(Dataset entries)
-----

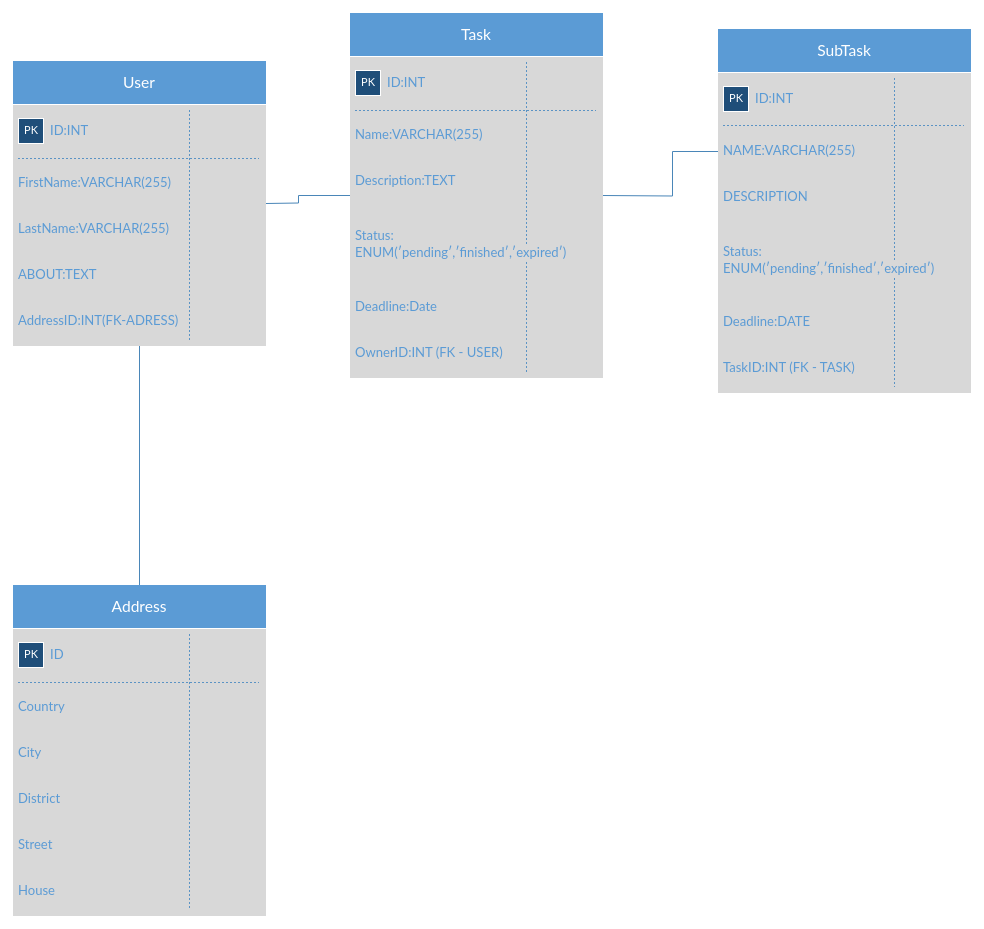
<!DOCTYPE html>
<html lang="en">
<head>
<meta charset="utf-8">
<title>Task database diagram</title>
<style>
:root {
  --page: #ffffff;
  --header: #5b9bd5;
  --panel: #d8d8d8;
  --text: #5b9bd5;
  --key: #1f4e79;
  --dash: #5b93c4;
  --link: #4a86b8;
}
* { box-sizing: border-box; margin: 0; padding: 0; }
html, body { width: 984px; height: 929px; overflow: hidden; background: var(--page); }
.diagram {
  position: relative;
  width: 984px;
  height: 929px;
  font: 13.07px/17px Lato, "Open Sans", sans-serif;
  color: var(--text);
}
.entity { position: absolute; width: 253px; display: flex; flex-direction: column; gap: 1px; }
.user { left: 13px; top: 61px; }
.task { left: 350px; top: 13px; }
.subtask { left: 718px; top: 29px; }
.address { left: 13px; top: 585px; }
.entity h2 {
  height: 43px;
  padding-right: 1px;
  background: var(--header);
  color: var(--page);
  font-size: 15.6px;
  font-weight: 400;
  line-height: 43px;
  text-align: center;
}
.fields {
  position: relative;
  padding: 0 5px 3px;
  background: var(--panel);
  list-style: none;
  white-space: nowrap;
}
.fields::after {
  content: "";
  position: absolute;
  left: 176px;
  top: 5px;
  bottom: 6px;
  width: 1px;
  background: repeating-linear-gradient(to bottom, var(--dash) 0 2px, transparent 2px 4px);
}
.fields li { display: flex; align-items: center; height: 46px; }
.fields .status { height: 80px; padding-top: 2px; }
.values { position: relative; z-index: 1; background: var(--panel); }
.fields .primary {
  display: flex;
  align-items: flex-start;
  gap: 6px;
  height: 54px;
  padding-top: 13px;
  background: repeating-linear-gradient(to right, var(--dash) 0 2px, transparent 2px 4px) left bottom / 241px 1px no-repeat;
}
.subtask .primary { height: 53px; margin-bottom: 1px; }
.subtask .status { height: 79px; padding-top: 3px; }
.badge {
  width: 26px;
  height: 26px;
  background: var(--key);
  border: 1px solid var(--page);
  color: var(--page);
  font-size: 11px;
  line-height: 22px;
  text-align: center;
}
.column { line-height: 25px; }
.links { position: absolute; left: 0; top: 0; fill: none; stroke: var(--link); stroke-width: 1; }
</style>
</head>
<body>
<main class="diagram">
  <section class="entity user">
    <h2>User</h2>
    <ul class="fields">
      <li class="primary"><span class="badge">PK</span><span class="column">ID:INT</span></li>
      <li>FirstName:VARCHAR(255)</li>
      <li>LastName:VARCHAR(255)</li>
      <li>ABOUT:TEXT</li>
      <li>AddressID:INT(FK-ADRESS)</li>
    </ul>
  </section>

  <section class="entity task">
    <h2>Task</h2>
    <ul class="fields">
      <li class="primary"><span class="badge">PK</span><span class="column">ID:INT</span></li>
      <li>Name:VARCHAR(255)</li>
      <li>Description:TEXT</li>
      <li class="status"><span>Status:<br><span class="values">ENUM(′pending′,′finished′,′expired′)</span></span></li>
      <li>Deadline:Date</li>
      <li>OwnerID:INT (FK - USER)</li>
    </ul>
  </section>

  <section class="entity subtask">
    <h2>SubTask</h2>
    <ul class="fields">
      <li class="primary"><span class="badge">PK</span><span class="column">ID:INT</span></li>
      <li>NAME:VARCHAR(255)</li>
      <li>DESCRIPTION</li>
      <li class="status"><span>Status:<br><span class="values">ENUM(′pending′,′finished′,′expired′)</span></span></li>
      <li>Deadline:DATE</li>
      <li>TaskID:INT (FK - TASK)</li>
    </ul>
  </section>

  <section class="entity address">
    <h2>Address</h2>
    <ul class="fields">
      <li class="primary"><span class="badge">PK</span><span class="column">ID</span></li>
      <li>Country</li>
      <li>City</li>
      <li>District</li>
      <li>Street</li>
      <li>House</li>
    </ul>
  </section>

  <svg class="links" width="984" height="929" viewBox="0 0 984 929" aria-hidden="true">
    <polyline points="266,203.5 298.5,203 298.5,195.5 350,195.5"/>
    <polyline points="603,195.5 672.5,196 672.5,151.5 718,151.5"/>
    <line x1="139.5" y1="346" x2="139.5" y2="585"/>
  </svg>
</main>
</body>
</html>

-----

### EXERCISE:
Reproduce all of the data exactly; the pictures do not belong in the copy.

### RESULT OF THE EXERCISE:
<!DOCTYPE html>
<html lang="en">
<head>
<meta charset="utf-8">
<title>Task database diagram</title>
<style>
:root {
  --page: #ffffff;
  --header: #5b9bd5;
  --panel: #d8d8d8;
  --text: #5b9bd5;
  --key: #1f4e79;
  --dash: #5b93c4;
  --link: #4a86b8;
}
* { box-sizing: border-box; margin: 0; padding: 0; }
html, body { width: 984px; height: 929px; overflow: hidden; background: var(--page); }
.diagram {
  position: relative;
  width: 984px;
  height: 929px;
  font: 13.07px/17px Lato, "Open Sans", sans-serif;
  color: var(--text);
}
.entity { position: absolute; width: 253px; display: flex; flex-direction: column; gap: 1px; }
.user { left: 13px; top: 61px; }
.task { left: 350px; top: 13px; }
.subtask { left: 718px; top: 29px; }
.address { left: 13px; top: 585px; }
.entity h2 {
  height: 43px;
  padding-right: 1px;
  background: var(--header);
  color: var(--page);
  font-size: 15.6px;
  font-weight: 400;
  line-height: 43px;
  text-align: center;
}
.fields {
  position: relative;
  padding: 0 5px 3px;
  background: var(--panel);
  list-style: none;
  white-space: nowrap;
}
.fields::after {
  content: "";
  position: absolute;
  left: 176px;
  top: 5px;
  bottom: 6px;
  width: 1px;
  background: repeating-linear-gradient(to bottom, var(--dash) 0 2px, transparent 2px 4px);
}
.fields li { display: flex; align-items: center; height: 46px; }
.fields .status { height: 80px; padding-top: 2px; }
.values { position: relative; z-index: 1; background: var(--panel); }
.fields .primary {
  display: flex;
  align-items: flex-start;
  gap: 6px;
  height: 54px;
  padding-top: 13px;
  background: repeating-linear-gradient(to right, var(--dash) 0 2px, transparent 2px 4px) left bottom / 241px 1px no-repeat;
}
.subtask .primary { height: 53px; margin-bottom: 1px; }
.subtask .status { height: 79px; padding-top: 3px; }
.badge {
  width: 26px;
  height: 26px;
  background: var(--key);
  border: 1px solid var(--page);
  color: var(--page);
  font-size: 11px;
  line-height: 22px;
  text-align: center;
}
.column { line-height: 25px; }
.links { position: absolute; left: 0; top: 0; fill: none; stroke: var(--link); stroke-width: 1; }
</style>
</head>
<body>
<main class="diagram">
  <section class="entity user">
    <h2>User</h2>
    <ul class="fields">
      <li class="primary"><span class="badge">PK</span><span class="column">ID:INT</span></li>
      <li>FirstName:VARCHAR(255)</li>
      <li>LastName:VARCHAR(255)</li>
      <li>ABOUT:TEXT</li>
      <li>AddressID:INT(FK-ADRESS)</li>
    </ul>
  </section>

  <section class="entity task">
    <h2>Task</h2>
    <ul class="fields">
      <li class="primary"><span class="badge">PK</span><span class="column">ID:INT</span></li>
      <li>Name:VARCHAR(255)</li>
      <li>Description:TEXT</li>
      <li class="status"><span>Status:<br><span class="values">ENUM(′pending′,′finished′,′expired′)</span></span></li>
      <li>Deadline:Date</li>
      <li>OwnerID:INT (FK - USER)</li>
    </ul>
  </section>

  <section class="entity subtask">
    <h2>SubTask</h2>
    <ul class="fields">
      <li class="primary"><span class="badge">PK</span><span class="column">ID:INT</span></li>
      <li>NAME:VARCHAR(255)</li>
      <li>DESCRIPTION</li>
      <li class="status"><span>Status:<br><span class="values">ENUM(′pending′,′finished′,′expired′)</span></span></li>
      <li>Deadline:DATE</li>
      <li>TaskID:INT (FK - TASK)</li>
    </ul>
  </section>

  <section class="entity address">
    <h2>Address</h2>
    <ul class="fields">
      <li class="primary"><span class="badge">PK</span><span class="column">ID</span></li>
      <li>Country</li>
      <li>City</li>
      <li>District</li>
      <li>Street</li>
      <li>House</li>
    </ul>
  </section>

  <svg class="links" width="984" height="929" viewBox="0 0 984 929" aria-hidden="true">
    <polyline points="266,203.5 298.5,203 298.5,195.5 350,195.5"/>
    <polyline points="603,195.5 672.5,196 672.5,151.5 718,151.5"/>
    <line x1="139.5" y1="346" x2="139.5" y2="585"/>
  </svg>
</main>
</body>
</html>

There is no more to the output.